Why does violence have ‘strong boy appeal’? Well, that depends on which side of the nature/nurture debate you subscribe to. But here’s one thing that makes logical sense to me: If we expect that little boys like ‘combat’ (also known as violence and fighting), and put it into picturebooks at every opportunity, little boys are indeed more likely to like combat.
both sexes should be equally represented on the judging panel of the Kate Greenaway Medal
Yes, I agree, but while we’re on the topic of equal representation, I’d like to see as many female characters as male characters in modern picturebooks. I haven’t done a count, but Janet McCabe has, and if you guessed that the ratio is about 2:1 male to female, you’d be right. Here’s the full paper. I’m all for gender equality, but personally, I think that ratio is more in need of urgent correction. On the other hand, if picturebook creators (writers, illustrators and publishers) weren’t consistently being told that there’s a boy problem, we might not see such a gender imbalance. There’s an old chestnut doing the rounds that ‘While girls will read anything, boys won’t read about girls.’ This isn’t actually backed up by evidence. This very article provides the counter evidence: Apparently boys aren’t reading even though picturebooks are heavily populated with male characters. Meantime, girls get annihilated. Not the answer.
if we want books to appeal to boys as much as girls, shouldn’t the UK’s “most prestigious children’s book awards” reflect male tastes as much as female ones?
There’s a few unspecified assumptions here. First, we’re starting with a gender binary. That is never good. Gender is better thought of as existing on a continuum, with the acknowledgement that differences between individuals are far more significant than generalised differences between different genders. We’re assuming that little boys and little girls are different creatures entirely. Maybe. But how? How are they different, exactly? Tell me how they’re inherently different and then we might be able to make a start on fixing this boy problem. Perhaps my own stance on this is starting to become clear. Write good picturebooks and they will come. Boys AND girls. Be aware of your own gender biases, but write first and foremost for ‘children who live in the same diverse and complicated world’, not for ‘boys’ or for ‘girls’, in order to fix some perceived gender problem. We should no more write for boys/girls than for blacks/whites, aboriginals/immigrants, men/women. It seems ridiculous to say of an adult novel, ‘This is for women aged between 25 and 30’, yet this is what marketers seem to expect of picturebook creators.

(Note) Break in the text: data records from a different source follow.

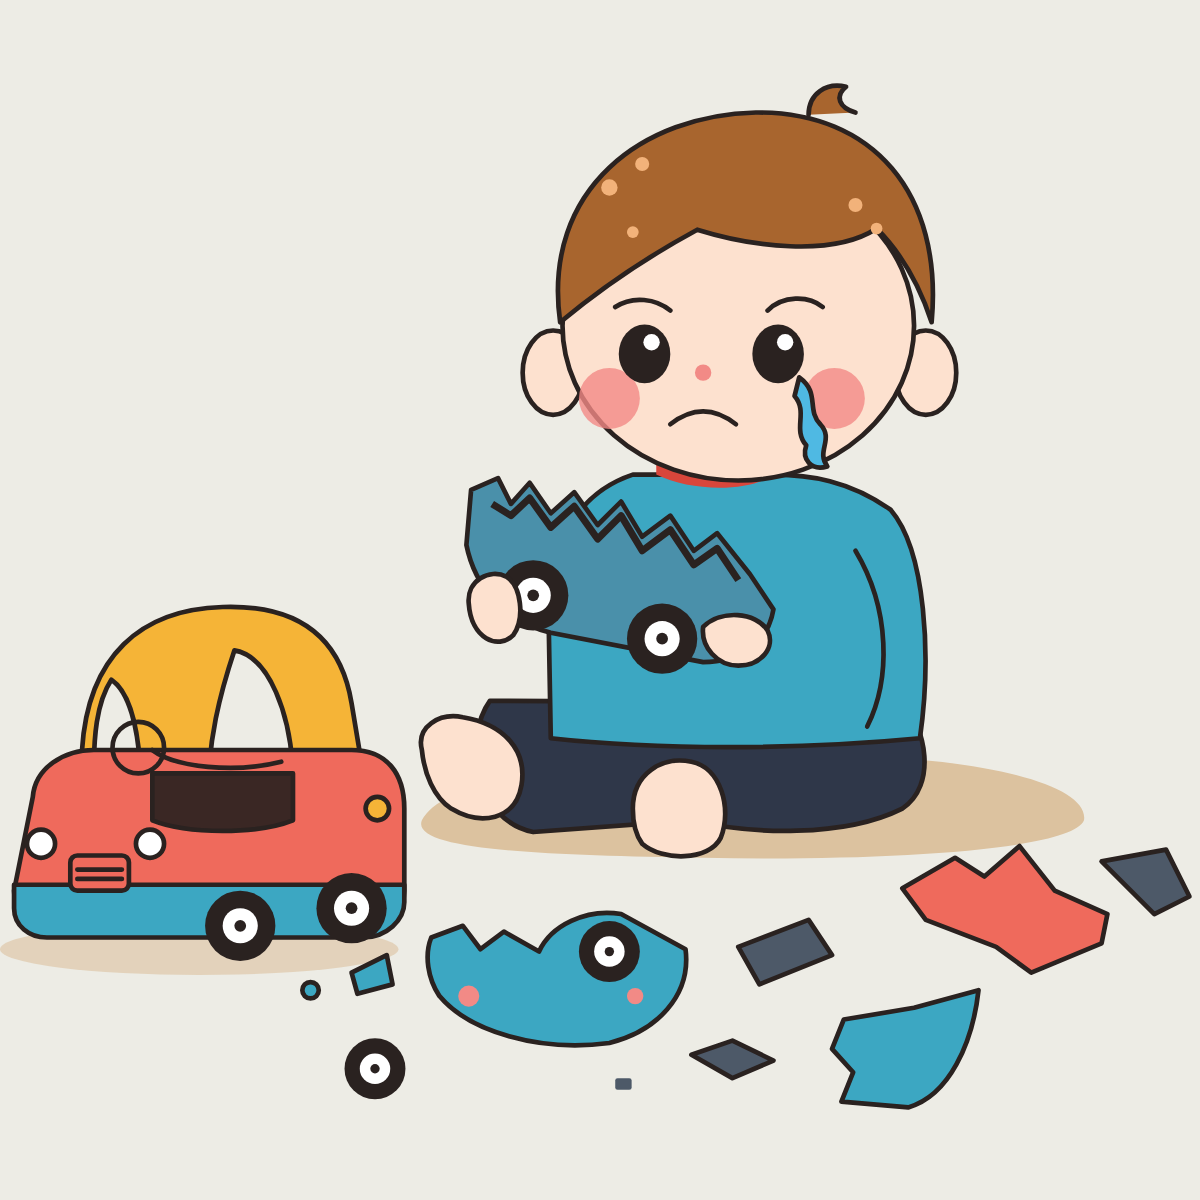
<!DOCTYPE html>
<html lang="en">
<head>
<meta charset="utf-8">
<title>Broken Toy</title>
<link rel="stylesheet" href="https://fonts.googleapis.com/css2?family=Nunito:wght@400&display=swap">
<style>
  :root {
    --paper: #edece5;
    --ink: #2a2220;
    --skin: #fde1cf;
    --cheek: #f28a86;
    --hair: #a8652e;
    --hair-light: #f2b27a;
    --sweater: #3ca7c2;
    --sweater-dark: #2d8aa3;
    --collar: #d8463b;
    --pants: #2f3749;
    --shadow: #dcc29f;
    --tear: #4fb9e3;
    --car-red: #ef6a5c;
    --car-yellow: #f5b437;
    --car-trim: #3ca7c2;
    --shell: #4a90aa;
    --slate: #4d5968;
    --wheel-hub: #ffffff;
  }
  html, body {
    margin: 0;
    padding: 0;
    width: 1200px;
    height: 1200px;
    overflow: hidden;
    background: var(--paper);
    font-family: "Nunito", sans-serif;
  }
  .scene { display: block; width: 1200px; height: 1200px; }
  .line { stroke: var(--ink); stroke-width: 4; stroke-linejoin: round; stroke-linecap: round; }
</style>
</head>
<body>
<svg class="scene" viewBox="0 0 1024 1024" width="1200" height="1200" role="img" aria-label="A crying little boy holding a broken toy car, with pieces scattered on the floor">
  <defs>
    <g id="wheel">
      <circle r="30" fill="var(--ink)"/>
      <circle r="15" fill="var(--wheel-hub)"/>
      <circle r="5" fill="var(--ink)"/>
    </g>
    <g id="small-wheel">
      <circle r="26" fill="var(--ink)"/>
      <circle r="13" fill="var(--wheel-hub)"/>
      <circle r="4" fill="var(--ink)"/>
    </g>
  </defs>

  <rect width="1024" height="1024" fill="var(--paper)"/>

  <!-- floor shadow under the boy -->
  <path d="M360,700 C380,660 520,645 700,645 C840,645 930,670 925,700 C915,725 760,735 600,732 C460,730 350,725 360,700 Z" fill="var(--shadow)"/>

  <!-- intact toy car -->
  <g class="toy-car">
    <ellipse cx="170" cy="810" rx="170" ry="22" fill="var(--shadow)" opacity="0.6"/>
    <path class="line" d="M70,640 C75,560 120,520 190,518 C250,516 290,540 300,600 L310,660 L250,660 C248,610 230,560 200,555 C185,600 180,630 178,660 L120,660 C118,620 110,590 95,580 C82,600 80,630 80,660 Z" fill="var(--car-yellow)"/>
    <path class="line" d="M28,680 C30,655 55,640 80,640 L300,640 C330,640 345,660 345,690 L345,760 C345,780 330,795 310,795 L45,795 C25,795 12,780 12,760 Z" fill="var(--car-red)"/>
    <path class="line" d="M12,755 L345,755 L345,770 C345,785 330,800 310,800 L40,800 C25,800 12,790 12,775 Z" fill="var(--car-trim)"/>
    <path class="line" d="M130,640 C150,655 200,660 240,650" fill="none"/>
    <path class="line" d="M130,660 L250,660 L250,700 C220,712 160,712 130,700 Z" fill="#3a2724"/>
    <circle class="line" cx="118" cy="638" r="22" fill="none"/>
    <rect class="line" x="60" y="730" width="50" height="30" rx="6" fill="var(--car-red)"/>
    <path class="line" d="M66,742 H104 M66,750 H104" fill="none"/>
    <circle class="line" cx="35" cy="720" r="12" fill="var(--wheel-hub)"/>
    <circle class="line" cx="128" cy="720" r="12" fill="var(--wheel-hub)"/>
    <circle class="line" cx="322" cy="690" r="10" fill="var(--car-yellow)"/>
    <use href="#wheel" x="205" y="790"/>
    <use href="#wheel" x="300" y="775"/>
  </g>

  <!-- boy -->
  <g class="boy">
    <path class="line" d="M418,598 C395,630 405,700 455,710 L590,700 C640,712 720,715 770,690 C800,670 790,620 770,600 Z" fill="var(--pants)"/>
    <path class="line" d="M360,640 C355,620 375,608 395,612 C430,618 450,640 445,670 C440,700 410,705 385,690 C370,680 362,660 360,640 Z" fill="var(--skin)"/>
    <path class="line" d="M540,690 C540,660 565,645 590,650 C615,655 625,690 615,715 C605,735 565,735 548,720 C542,712 540,700 540,690 Z" fill="var(--skin)"/>
    <path class="line" d="M540,405 C495,420 470,460 468,520 L470,630 C560,640 680,640 785,630 C795,560 790,470 760,435 C725,410 690,405 660,405 Z" fill="var(--sweater)"/>
    <path d="M560,405 C590,420 640,420 660,405 L660,395 L560,395 Z" fill="var(--collar)"/>
    <path class="line" d="M730,470 C760,520 760,580 740,620" fill="none"/>

    <!-- head -->
    <ellipse class="line" cx="472" cy="318" rx="26" ry="36" fill="var(--skin)"/>
    <ellipse class="line" cx="790" cy="318" rx="26" ry="36" fill="var(--skin)"/>
    <ellipse class="line" cx="630" cy="278" rx="150" ry="132" fill="var(--skin)"/>
    <path class="line" d="M478,275 C462,160 550,98 645,96 C745,95 805,165 795,275 C782,235 765,212 748,195 C710,220 640,210 595,196 C560,215 520,240 478,275 Z" fill="var(--hair)"/>
    <path class="line" d="M690,98 C690,80 705,70 722,74 C712,82 716,92 730,96" fill="var(--hair)"/>
    <g fill="var(--hair-light)">
      <circle cx="520" cy="160" r="7"/>
      <circle cx="548" cy="140" r="6"/>
      <circle cx="730" cy="175" r="6"/>
      <circle cx="748" cy="195" r="5"/>
      <circle cx="540" cy="198" r="5"/>
    </g>
    <circle cx="520" cy="340" r="26" fill="var(--cheek)" opacity="0.8"/>
    <circle cx="712" cy="340" r="26" fill="var(--cheek)" opacity="0.8"/>
    <path class="line" d="M525,262 C540,252 560,255 572,265 M655,265 C668,252 690,252 702,262" fill="none"/>
    <ellipse cx="550" cy="302" rx="22" ry="25" fill="var(--ink)"/>
    <ellipse cx="664" cy="302" rx="22" ry="25" fill="var(--ink)"/>
    <circle cx="556" cy="292" r="7" fill="#fff"/>
    <circle cx="670" cy="292" r="7" fill="#fff"/>
    <circle cx="600" cy="318" r="7" fill="var(--cheek)"/>
    <path class="line" d="M572,362 Q600,340 628,362" fill="none"/>
    <path class="line" d="M682,322 C700,335 688,350 700,362 C712,375 696,385 706,398 C692,402 684,392 688,380 C676,366 690,352 678,338 Z" fill="var(--tear)"/>

    <!-- broken car shell held in hands -->
    <path class="line" d="M402,418 L425,408 L436,430 L452,412 L470,438 L490,420 L510,448 L530,428 L548,458 L572,440 L592,470 L612,455 L640,490 L660,520 C655,550 630,565 600,565 L470,540 C430,530 405,500 398,465 Z" fill="var(--shell)"/>
    <path d="M420,430 L436,440 L452,425 L470,450 L490,432 L510,460 L530,440 L548,470 L572,452 L592,482 L612,468 L630,495" fill="none" stroke="var(--ink)" stroke-width="6" stroke-linejoin="round"/>
    <use href="#wheel" x="455" y="508"/>
    <use href="#wheel" x="565" y="545"/>
    <path class="line" d="M400,515 C398,495 418,485 432,492 C445,500 448,528 438,542 C425,555 402,545 400,515 Z" fill="var(--skin)"/>
    <path class="line" d="M600,535 C615,520 645,522 655,538 C662,552 650,568 630,568 C612,568 598,552 600,535 Z" fill="var(--skin)"/>
  </g>

  <!-- scattered pieces -->
  <g class="debris">
    <path class="line" d="M368,800 L395,790 L410,810 L430,795 L460,812 C470,790 500,775 530,780 L585,810 C590,850 560,880 520,890 C460,898 400,880 375,850 C365,835 362,815 368,800 Z" fill="var(--car-trim)"/>
    <circle cx="400" cy="850" r="9" fill="var(--cheek)"/>
    <circle cx="542" cy="850" r="7" fill="var(--cheek)"/>
    <use href="#small-wheel" x="520" y="812"/>
    <use href="#small-wheel" x="320" y="912"/>
    <path class="line" d="M300,830 L330,815 L335,840 L305,848 Z" fill="var(--car-trim)"/>
    <circle cx="265" cy="845" r="7" fill="var(--car-trim)" class="line"/>
    <rect x="525" y="920" width="14" height="10" rx="2" fill="var(--slate)"/>
    <circle cx="610" cy="898" r="5" fill="var(--slate)"/>
    <path class="line" d="M590,900 L625,888 L660,905 L625,920 Z" fill="var(--slate)"/>
    <path class="line" d="M630,808 L690,785 L710,815 L648,840 Z" fill="var(--slate)"/>
    <path class="line" d="M770,758 L815,732 L840,748 L870,722 L900,760 L945,780 L940,805 L880,830 L850,808 L790,785 Z" fill="var(--car-red)"/>
    <path class="line" d="M940,735 L995,725 L1015,765 L985,780 Z" fill="var(--slate)"/>
    <path class="line" d="M720,870 L780,860 L835,845 C830,890 810,935 775,945 L718,940 L728,915 L710,895 Z" fill="var(--car-trim)"/>
  </g>
</svg>
</body>
</html>
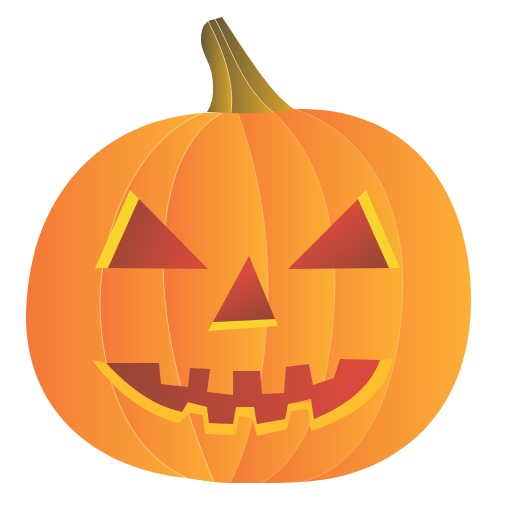
<!DOCTYPE html>
<html lang="en">
<head>
<meta charset="utf-8">
<title>Jack-o'-lantern</title>
<style>
:root {
  --paper: #ffffff;
  --rind-deep: #f47838;
  --rind-light: #fbb034;
  --seam: #fdd9a0;
  --stem-dark: #655a38;
  --stem-light: #dba32b;
  --hollow-dark: #984636;
  --hollow-light: #d94a3c;
  --glow: #f6d42c;
  --glow-warm: #fdbf2d;
}
html, body { margin: 0; background: var(--paper); overflow: hidden; }
svg { display: block; width: 512px; height: 512px; }
.deep { stop-color: var(--rind-deep); }
.light { stop-color: var(--rind-light); }
.stem-dark { stop-color: var(--stem-dark); }
.stem-light { stop-color: var(--stem-light); }
.hollow-dark { stop-color: var(--hollow-dark); }
.hollow-light { stop-color: var(--hollow-light); }
.seams { fill: none; stroke: var(--seam); stroke-width: .7; }
.faint { stroke-opacity: .6; }
.glow { fill: var(--glow); }
.glow-warm { fill: var(--glow-warm); }
</style>
</head>
<body>
<svg viewBox="0 0 512 512" role="img" aria-label="Carved Halloween pumpkin with a grinning face">
  <defs>
    <linearGradient id="rind"><stop class="deep" offset="0"/><stop class="light" offset="1"/></linearGradient>
    <linearGradient id="rind-1" href="#rind" gradientUnits="userSpaceOnUse" x1="26" y1="0" x2="203" y2="0"/>
    <linearGradient id="rind-2" href="#rind" gradientUnits="userSpaceOnUse" x1="100" y1="0" x2="222" y2="0"/>
    <linearGradient id="rind-3" href="#rind" gradientUnits="userSpaceOnUse" x1="163" y1="0" x2="268" y2="0"/>
    <linearGradient id="rind-4" href="#rind" gradientUnits="userSpaceOnUse" x1="230" y1="0" x2="335" y2="0"/>
    <linearGradient id="rind-5" href="#rind" gradientUnits="userSpaceOnUse" x1="262" y1="0" x2="403" y2="0"/>
    <linearGradient id="rind-6" href="#rind" gradientUnits="userSpaceOnUse" x1="295" y1="0" x2="471" y2="0"/>
    <linearGradient id="stem"><stop class="stem-dark" offset="0"/><stop class="stem-light" offset="1"/></linearGradient>
    <linearGradient id="stem-left" href="#stem" gradientUnits="userSpaceOnUse" x1="201" y1="0" x2="232" y2="0"/>
    <linearGradient id="stem-middle" href="#stem" gradientUnits="userSpaceOnUse" x1="208" y1="0" x2="273" y2="0"/>
    <linearGradient id="stem-right" href="#stem" gradientUnits="userSpaceOnUse" x1="215" y1="0" x2="294" y2="0"/>
    <linearGradient id="hollow"><stop class="hollow-dark" offset="0"/><stop class="hollow-light" offset="1"/></linearGradient>
    <linearGradient id="eye-left" href="#hollow" x1="0" y1=".4" x2="1" y2=".7"/>
    <linearGradient id="eye-right" href="#hollow" x1="1" y1=".9" x2=".4" y2=".3"/>
    <linearGradient id="nose" href="#hollow" x1=".7" y1="1" x2=".4" y2=".3"/>
    <linearGradient id="mouth" href="#hollow" gradientUnits="userSpaceOnUse" x1="120" y1="0" x2="350" y2="0"/>
  </defs>

  <g id="body">
    <path id="rind-base" fill="var(--rind-light)" d="M203 113L295 109L350 300L300 482L262 483H230L214 482L187 478C125 450 101 375 101 300C103 215 146 135 203 113Z"/>
    <path fill="url(#rind-6)" d="M295 109C410 106 471 190 471 300C471 420 390 478 300 482L262 483C310 440 335 380 335 290L273 112Z"/>
    <path fill="url(#rind-5)" d="M273 112L295 109C370 135 403 205 403 285C401 390 365 468 300 482L262 483L310 300Z"/>
    <path fill="url(#rind-4)" d="M238 113L273 112C320 155 335 220 335 285C333 380 310 455 262 483L230 483L250 300Z"/>
    <path fill="url(#rind-3)" d="M222 113H238C258 170 268 225 268 290C267 370 252 440 230 483L214 482C190 425 165 350 163 268C163 205 175 140 222 113Z"/>
    <path fill="url(#rind-2)" d="M203 113H222C175 140 163 205 163 268C165 350 190 425 214 482L187 478C125 450 100 375 100 300C102 215 145 135 203 113Z"/>
    <path fill="url(#rind-1)" d="M203 113C88 122 26 210 26 320C28 415 100 470 187 478C125 450 100 375 100 300C102 215 145 135 203 113Z"/>
    <g class="seams">
      <path d="M203 113C145 135 102 215 100 300C100 375 125 450 187 478"/>
      <path d="M222 113C175 140 163 205 163 268C165 350 190 425 214 482"/>
      <g class="faint">
        <path d="M238 113C258 170 268 225 268 290C267 370 252 440 230 483"/>
        <path d="M273 112C320 155 335 220 335 285C333 380 310 455 262 483"/>
        <path d="M295 109C370 135 403 205 403 285C401 390 365 468 300 482"/>
      </g>
    </g>
  </g>

  <g id="stalk">
    <path fill="url(#stem-right)" d="M215 19L222 17C246 53 270 93 294 109L273 112C243 88 232 50 215 19Z"/>
    <path fill="url(#stem-middle)" d="M208 21L215 19C232 50 243 88 273 112Q252 114 231 113C235 82 223 50 208 21Z"/>
    <path fill="url(#stem-left)" d="M208 21C223 50 235 82 231 113L207 112Q214 102 213 85C213 65 203 57 201 42Q200 27 208 21Z"/>
    <g class="seams">
      <path d="M208 21C223 50 235 82 231 113"/>
      <path d="M215 19C232 50 243 88 273 112"/>
    </g>
  </g>

  <g id="eyes">
    <polygon class="glow" points="130,190 139,199 108,268 95,268"/>
    <polygon fill="url(#eye-left)" points="139,199 208,269 108,268"/>
    <polygon class="glow" points="366,190 400,268 388,268 357,199"/>
    <polygon fill="url(#eye-right)" points="358,199 389,268 288,269"/>
  </g>

  <g id="snout">
    <polygon class="glow" points="213,322 275,319 278,326 208,331"/>
    <polygon fill="url(#nose)" points="249,256 275,319 213,322"/>
  </g>

  <g id="grin">
    <path class="glow-warm" d="M92 360L106 363L182 412L188 402L207 407L209 423L233 424L236 407L254 407L257 424L285 419L288 404L311 402L314 419C345 406 370 388 380 360L393 359C386 395 350 419 311 431L308 409L291 411L287 429L257 436L252 418L239 416L236 435L205 434L203 415L190 413L179 423C145 415 115 391 92 360Z"/>
    <path fill="url(#mouth)" d="M106 363L159 363L161 384L188 387L190 368L210 369L207 392L233 395V371H260L262 394L284 393L286 367L309 364L313 385L334 378L340 359L380 360C370 388 345 406 314 419L311 399L288 404L285 419L257 424L254 407L236 407L233 424L209 423L207 407L188 402L182 412C151 405 128 386 106 363Z"/>
  </g>
</svg>
</body>
</html>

men from related professions such as teaching could be included [in the judging panel]
I’m not on board with this at all. Being good at one doesn’t make you good at or knowledgeable about the other. If there are indeed plenty of men in picturebook world itself (as pointed out in the article), recruit them.
An Interesting Thought: I Can Completely Understand Why Parents Spend More Time Teaching Girls Than Boys, from Mommyish
See also: BEYOND BOY BOOKS AND GIRL BOOKS by Lea Kelley at The Nerdy Book Club
An interesting piece about why men say they prefer non-fiction from TOC Reilly
ALA 2013: Attracting Reluctant Male Readers from The Hub